__Instructions for the task__. For the data below, please report each line where the word "blue" is found.
------------------------------------------------
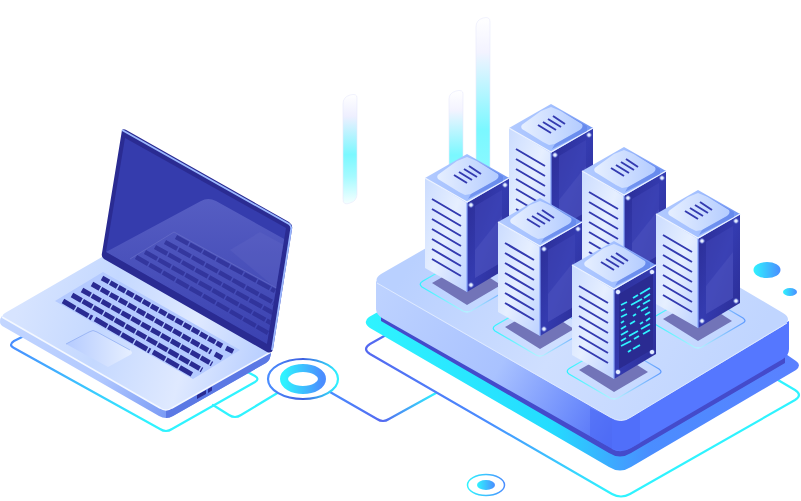
<!DOCTYPE html>
<html lang="en">
<head>
<meta charset="utf-8">
<title>Server hosting illustration</title>
<style>
:root{--navy:#2a2b92;--indigo:#343bb0;--blue:#5577ff;--sky:#4a8dff;--cyan:#2ff3ff;--ice:#c3d7ff;--pale:#e6efff;--shade:#7274b8}
html,body{margin:0;background:#fff;overflow:hidden}
svg{display:block;width:801px;height:501px}
.cable{fill:none;stroke-width:2.2;stroke-linejoin:round;stroke-linecap:round}
.slots{fill:none;stroke:var(--indigo);stroke-width:2}
.keys{fill:none;stroke:var(--navy);stroke-width:5}
.code{fill:none;stroke:var(--cyan);stroke-width:1.8}
.c-navy{stop-color:var(--navy)}.c-indigo{stop-color:var(--indigo)}.c-blue{stop-color:var(--blue)}.c-sky{stop-color:var(--sky)}.c-cyan{stop-color:var(--cyan)}.c-ice{stop-color:var(--ice)}.c-pale{stop-color:var(--pale)}
</style>
</head>
<body>
<svg viewBox="0 0 801 501" role="img" aria-label="Laptop connected by cables to a platform with six servers">
<defs>
<linearGradient id="beam" x1="0" y1="0" x2="0" y2="1"><stop offset="0" stop-color="#fff"/><stop offset=".2" stop-color="#f3f3ff"/><stop offset=".65" stop-color="#7bf8ff"/><stop offset="1" stop-color="#8ff9ff"/></linearGradient>
<linearGradient id="beam-fade" x1="0" y1="0" x2="0" y2="1"><stop offset="0" stop-color="#fff"/><stop offset=".2" stop-color="#eeefff"/><stop offset=".55" stop-color="#7bf8ff"/><stop offset=".75" stop-color="#a5faff"/><stop offset="1" stop-color="#f5ffff"/></linearGradient>
<linearGradient id="cable-laptop" gradientUnits="userSpaceOnUse" x1="10" y1="340" x2="260" y2="400"><stop class="c-sky"/><stop offset=".6" class="c-cyan"/><stop offset="1" class="c-cyan"/></linearGradient>
<linearGradient id="cable-link" gradientUnits="userSpaceOnUse" x1="330" y1="392" x2="436" y2="392"><stop class="c-sky"/><stop offset=".5" stop-color="#5468f0"/><stop offset="1" class="c-cyan"/></linearGradient>
<linearGradient id="cable-base" gradientUnits="userSpaceOnUse" x1="366" y1="340" x2="800" y2="400"><stop stop-color="#5468f0"/><stop offset=".3" class="c-sky"/><stop offset=".6" class="c-cyan"/><stop offset="1" class="c-cyan"/></linearGradient>
<linearGradient id="ring"><stop class="c-cyan"/><stop offset="1" class="c-sky"/></linearGradient>
<linearGradient id="ring-line"><stop class="c-sky"/><stop offset=".5" stop-color="#3f5fe0"/><stop offset="1" class="c-cyan"/></linearGradient>
<linearGradient id="deck" gradientUnits="userSpaceOnUse" x1="430" y1="230" x2="720" y2="400"><stop stop-color="#b9d0ff"/><stop offset=".5" stop-color="#cfdfff"/><stop offset="1" stop-color="#c0d5ff"/></linearGradient>
<linearGradient id="deck-left" gradientUnits="userSpaceOnUse" x1="376" y1="300" x2="620" y2="440"><stop stop-color="#bdd2ff"/><stop offset=".5" stop-color="#a9c2ff"/><stop offset=".8" stop-color="#6f8efc"/><stop offset="1" stop-color="#4c68f5"/></linearGradient>
<linearGradient id="glow-base" gradientUnits="userSpaceOnUse" x1="366" y1="330" x2="799" y2="380"><stop class="c-cyan"/><stop offset=".45" stop-color="#24dcff"/><stop offset=".68" class="c-sky"/><stop offset="1" stop-color="#5b80ff"/></linearGradient>
<linearGradient id="server-left" x1="0" y1="0" x2="1" y2="1"><stop stop-color="#cbdcff"/><stop offset=".5" class="c-pale"/><stop offset="1" stop-color="#bcd1ff"/></linearGradient>
<linearGradient id="server-right" x1="0" y1="0" x2="1" y2="1"><stop class="c-navy"/><stop offset=".5" class="c-indigo"/><stop offset="1" class="c-navy"/></linearGradient>
<linearGradient id="server-top"><stop stop-color="#b2caff"/><stop offset=".5" stop-color="#a3c0ff"/><stop offset="1" stop-color="#6f93f2"/></linearGradient>
<linearGradient id="server-plate"><stop class="c-pale"/><stop offset="1" stop-color="#b4ccff"/></linearGradient>
<linearGradient id="pad-line"><stop class="c-cyan"/><stop offset=".5" stop-color="#b5f4ff"/><stop offset="1" stop-color="#5f9bff"/></linearGradient>
<linearGradient id="laptop-top" gradientUnits="userSpaceOnUse" x1="20" y1="300" x2="260" y2="370"><stop stop-color="#d7e4ff"/><stop offset=".35" stop-color="#c4d8ff"/><stop offset=".7" stop-color="#dfe9ff"/><stop offset="1" stop-color="#b9cfff"/></linearGradient>
<linearGradient id="laptop-edge" gradientUnits="userSpaceOnUse" x1="0" y1="320" x2="168" y2="410"><stop stop-color="#c3d6ff"/><stop offset=".6" stop-color="#b2c9ff"/><stop offset="1" stop-color="#7c9cf5"/></linearGradient>
<linearGradient id="trackpad"><stop stop-color="#b5cbff"/><stop offset="1" class="c-pale"/></linearGradient>
<linearGradient id="reflection" x1="0" y1="0" x2="0" y2="1"><stop stop-color="#7e86dd" stop-opacity=".45"/><stop offset="1" stop-color="#7e86dd" stop-opacity=".08"/></linearGradient>
<clipPath id="screen-area"><path d="M125 138 286 228 267 344 106 252Z"/></clipPath>

<g id="server-pad">
<path d="M-44 127 -4 104Q0 102 4 104L45 128Q49 131 45 133L4 157Q0 159-4 157L-45 133Q-49 130-44 127Z" fill="none" stroke="url(#pad-line)" stroke-width="1.3"/>
<path d="M-35 129 0 109 34 131 0 151Z" fill="var(--shade)"/>
</g>
<g id="server">
<path d="M-42 24 0 48V138L-42 114Z" fill="url(#server-left)"/>
<path d="M0 48 42 24V113L0 138Z" fill="url(#server-right)"/>
<path d="M8 52 35 36V108L8 124Z" fill="#4146b8" opacity=".55"/>
<path d="M8 96 35 62V108L8 124Z" fill="#5960c8" opacity=".3"/>
<path d="M0 48V138M0 48 42 24" fill="none" stroke="#87a5fa" stroke-width="1.2"/>
<path d="M0 0 42 24 0 49-42 24Z" fill="url(#server-top)"/>
<path d="M-42 24 0 48 42 24" fill="none" stroke="#edf3ff" stroke-width="1.2"/>
<path d="M-10 7 0 3 10 7 31 20Q33 23 29 26L4 40-2 41-8 38-29 25Q-31 22-28 20Z" fill="url(#server-plate)"/>
<path d="M5 4 36 22 36 27 1 45 4 40 29 26Q33 23 31 20Z" fill="#5f82ea" opacity=".65"/>
<path class="slots" d="M-13 21 0 29M-8 18 5 26M-3 15 10 23M2 12 14 20"/>
<path class="slots" d="M-35 45-6 62M-35 55-6 72M-35 65-6 82M-35 75-6 92M-35 85-6 102M-35 95-6 112M-35 105-6 122"/>
<g fill="#e4edff" stroke="#5966c9"><circle cx="4" cy="51" r="2.3"/><circle cx="38" cy="31" r="2.3"/><circle cx="4" cy="131" r="2.3"/><circle cx="38" cy="111" r="2.3"/></g>
</g>
<g id="key-rows">
<path d="M102 278 222 346M226 348 234 352" stroke-dasharray="8 1.4"/>
<path d="M92 284 211 352M215 354 222 358" stroke-dasharray="9 1.4"/>
<path d="M82 290 212 364" stroke-dasharray="10 1.4"/>
<path d="M72 295 202 370" stroke-dasharray="11 1.4"/>
<path d="M63 301 92 318M95 319 150 351M153 352 193 375" stroke-dasharray="14 1.4"/>
</g>
</defs>

<g id="light-beams" stroke="#e7e9fb" stroke-width=".6">
<path d="M343 104Q343 97 350 95 357 93 357 98V194Q357 201 350 203 343 206 343 199Z" fill="url(#beam-fade)"/>
<path d="M449 99Q449 93 456 91 463 89 463 94V190H449Z" fill="url(#beam)"/>
<path d="M476 27Q476 20 483 18 490 16 490 22V190H476Z" fill="url(#beam)"/>
</g>

<g id="cables">
<path class="cable" stroke="url(#cable-laptop)" d="M30 333 14 341Q8 345 14 348L160 429Q166 433 172 429L255 382Q260 379 255 376L240 368"/>
<path class="cable" stroke="url(#cable-laptop)" d="M213 405 229 415Q235 419 241 415L284 389"/>
<path class="cable" stroke="url(#cable-link)" d="M330 392 377 419Q383 423 389 419L436 393"/>
<path class="cable" stroke="url(#cable-base)" d="M386 335 370 344Q362 349 370 354L612 494Q621 499 630 494L795 400Q803 395 795 390L778 380"/>
</g>

<g id="connection-ring">
<ellipse cx="303" cy="379" rx="35" ry="20" fill="#fff" stroke="url(#ring-line)" stroke-width="2.2"/>
<ellipse cx="303" cy="379" rx="19" ry="11" fill="#fff" stroke="url(#ring)" stroke-width="8"/>
</g>
<g id="floating-dots">
<ellipse cx="486" cy="485" rx="18.5" ry="10.5" fill="none" stroke="url(#ring)" stroke-width="1.5"/>
<ellipse cx="486" cy="485" rx="9" ry="5" fill="url(#ring)"/>
<ellipse cx="767" cy="270" rx="13.5" ry="8" fill="url(#ring)"/>
<ellipse cx="790" cy="292" rx="7" ry="4" fill="url(#ring)"/>
</g>

<g id="laptop">
<path d="M2 316Q0 318 0 322 0 325 4 327L159 416Q166 420 173 416L266 363Q271 360 271 351L166 400Z" fill="url(#laptop-edge)"/>
<path d="M166 407V418Q170 418 173 416L266 363Q271 360 271 351Z" fill="#5b78e4"/>
<path d="M197 395 206 390V394L197 399ZM208 389 212 386.500V390.500L208 393Z" fill="var(--navy)"/>
<path d="M102 257 5 313Q0 316 5 319L160 408Q166 412 172 408L271 352Z" fill="url(#laptop-top)"/>
<path d="M2 317 160 408Q166 412 172 408L271 352" fill="none" stroke="#f4f8ff" stroke-width="1.5"/>
<path d="M103 272 240 350 193 379 55 301Z" fill="#b4caff"/>
<use href="#key-rows" class="keys"/>
<path d="M89 332Q93 329 97 332L130 350Q134 353 130 355L108 367 66 344Z" fill="url(#trackpad)"/>
<path d="M66 344 89 332Q93 329 97 332L130 350" fill="none" stroke="#91aef3" stroke-width=".8"/>
<path d="M122 130Q124 128 128 131L289 222Q293 225 292 229L273 349Q272 354 267 352L104 259Q101 257 102 253Z" fill="var(--navy)"/>
<path d="M122 130 289 224Q292 226 291 230L272 350" fill="none" stroke="#9bb8ff" stroke-width="1.8"/>
<path d="M125 138 286 228 267 344 106 252Z" fill="#353cad"/>
<g clip-path="url(#screen-area)">
<path d="M106 252 201 201Q208 197 216 201L286 240 267 344Z" fill="url(#reflection)"/>
<path d="M230 250 260 232 286 246 278 290Z" fill="#686ec7" opacity=".25"/>
<g fill="none" stroke="var(--navy)" stroke-width="4.500" opacity=".7"><path d="M176 237 275 291M165 242 274 303M155 247 273 313M145 252 271 323M136 257 268 333" stroke-dasharray="14 1.500"/></g>
<path d="M130 259 174 232 282 291" fill="none" stroke="#6b72ca" opacity=".6"/>
</g>
</g>

<g id="platform">
<path d="M369 317 390 305 780 350 796 361Q802 365 796 370L631 467Q620 474 609 467L370 328Q362 322 369 317Z" fill="url(#glow-base)"/>
<path d="M381 312V321L609 453Q620 460 631 453L785 363V350Z" fill="#444bcb"/>
<path d="M376 281V309Q376 314 382 318L609 447Q615 451 620 451V415Z" fill="url(#deck-left)"/>
<path d="M612 415V449Q621 454 631 448L783 359Q789 355 789 349V321Z" fill="var(--blue)"/>
<path d="M590 408 612 418Q621 424 630 418L640 412V443L631 448Q621 454 609 447L590 436Z" fill="#4d6bf7" opacity=".6"/>
<path d="M381 274 541 182Q551 176 561 182L783 313Q793 319 783 326L631 417Q621 424 610 417L381 286Q372 280 381 274Z" fill="url(#deck)"/>
<path d="M377 283 610 417Q621 424 631 417L787 323" fill="none" stroke="#dfeaff" stroke-width="1"/>
</g>

<g id="servers">
<use href="#server-pad" x="551" y="104"/><use href="#server-pad" x="624" y="147"/><use href="#server-pad" x="698" y="190"/><use href="#server-pad" x="467" y="154"/><use href="#server-pad" x="540" y="198"/><use href="#server-pad" x="614" y="241"/>
<use href="#server" x="551" y="104"/><use href="#server" x="624" y="147"/><use href="#server" x="698" y="190"/><use href="#server" x="467" y="154"/><use href="#server" x="540" y="198"/><use href="#server" x="614" y="241"/>
</g>
<g id="server-code">
<path d="M619 294 653 274V349L619 369Z" fill="var(--navy)"/>
<path class="code" d="M621 305 627 302M633 298 638 295M640 294 650 288M621 311 625 309M631 305 642 299M644 298 650 294M621 317 627 314M637 308 640 306M643 304 650 300M621 323 624 321M633 316 636 314M641 311 648 307M621 329 626 326M630 324 635 321M645 315 650 312M621 335 628 331M640 324 643 322M646 321 650 318M621 341 626 338M629 336 638 331M641 329 650 324M621 346 631 341M634 339 639 336M643 334 650 330M628 352 631 350M633 349 640 345"/>
<g fill="#e4edff"><circle cx="618" cy="292" r="2"/><circle cx="652" cy="272" r="2"/><circle cx="618" cy="372" r="2"/><circle cx="652" cy="352" r="2"/></g>
</g>
</svg>
</body>
</html>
------------------------------------------------
__Answer to this exercise__.
:root{--navy:#2a2b92;--indigo:#343bb0;--blue:#5577ff;--sky:#4a8dff;--cyan:#2ff3ff;--ice:#c3d7ff;--pale:#e6efff;--shade:#7274b8}
.c-navy{stop-color:var(--navy)}.c-indigo{stop-color:var(--indigo)}.c-blue{stop-color:var(--blue)}.c-sky{stop-color:var(--sky)}.c-cyan{stop-color:var(--cyan)}.c-ice{stop-color:var(--ice)}.c-pale{stop-color:var(--pale)}
<path d="M612 415V449Q621 454 631 448L783 359Q789 355 789 349V321Z" fill="var(--blue)"/>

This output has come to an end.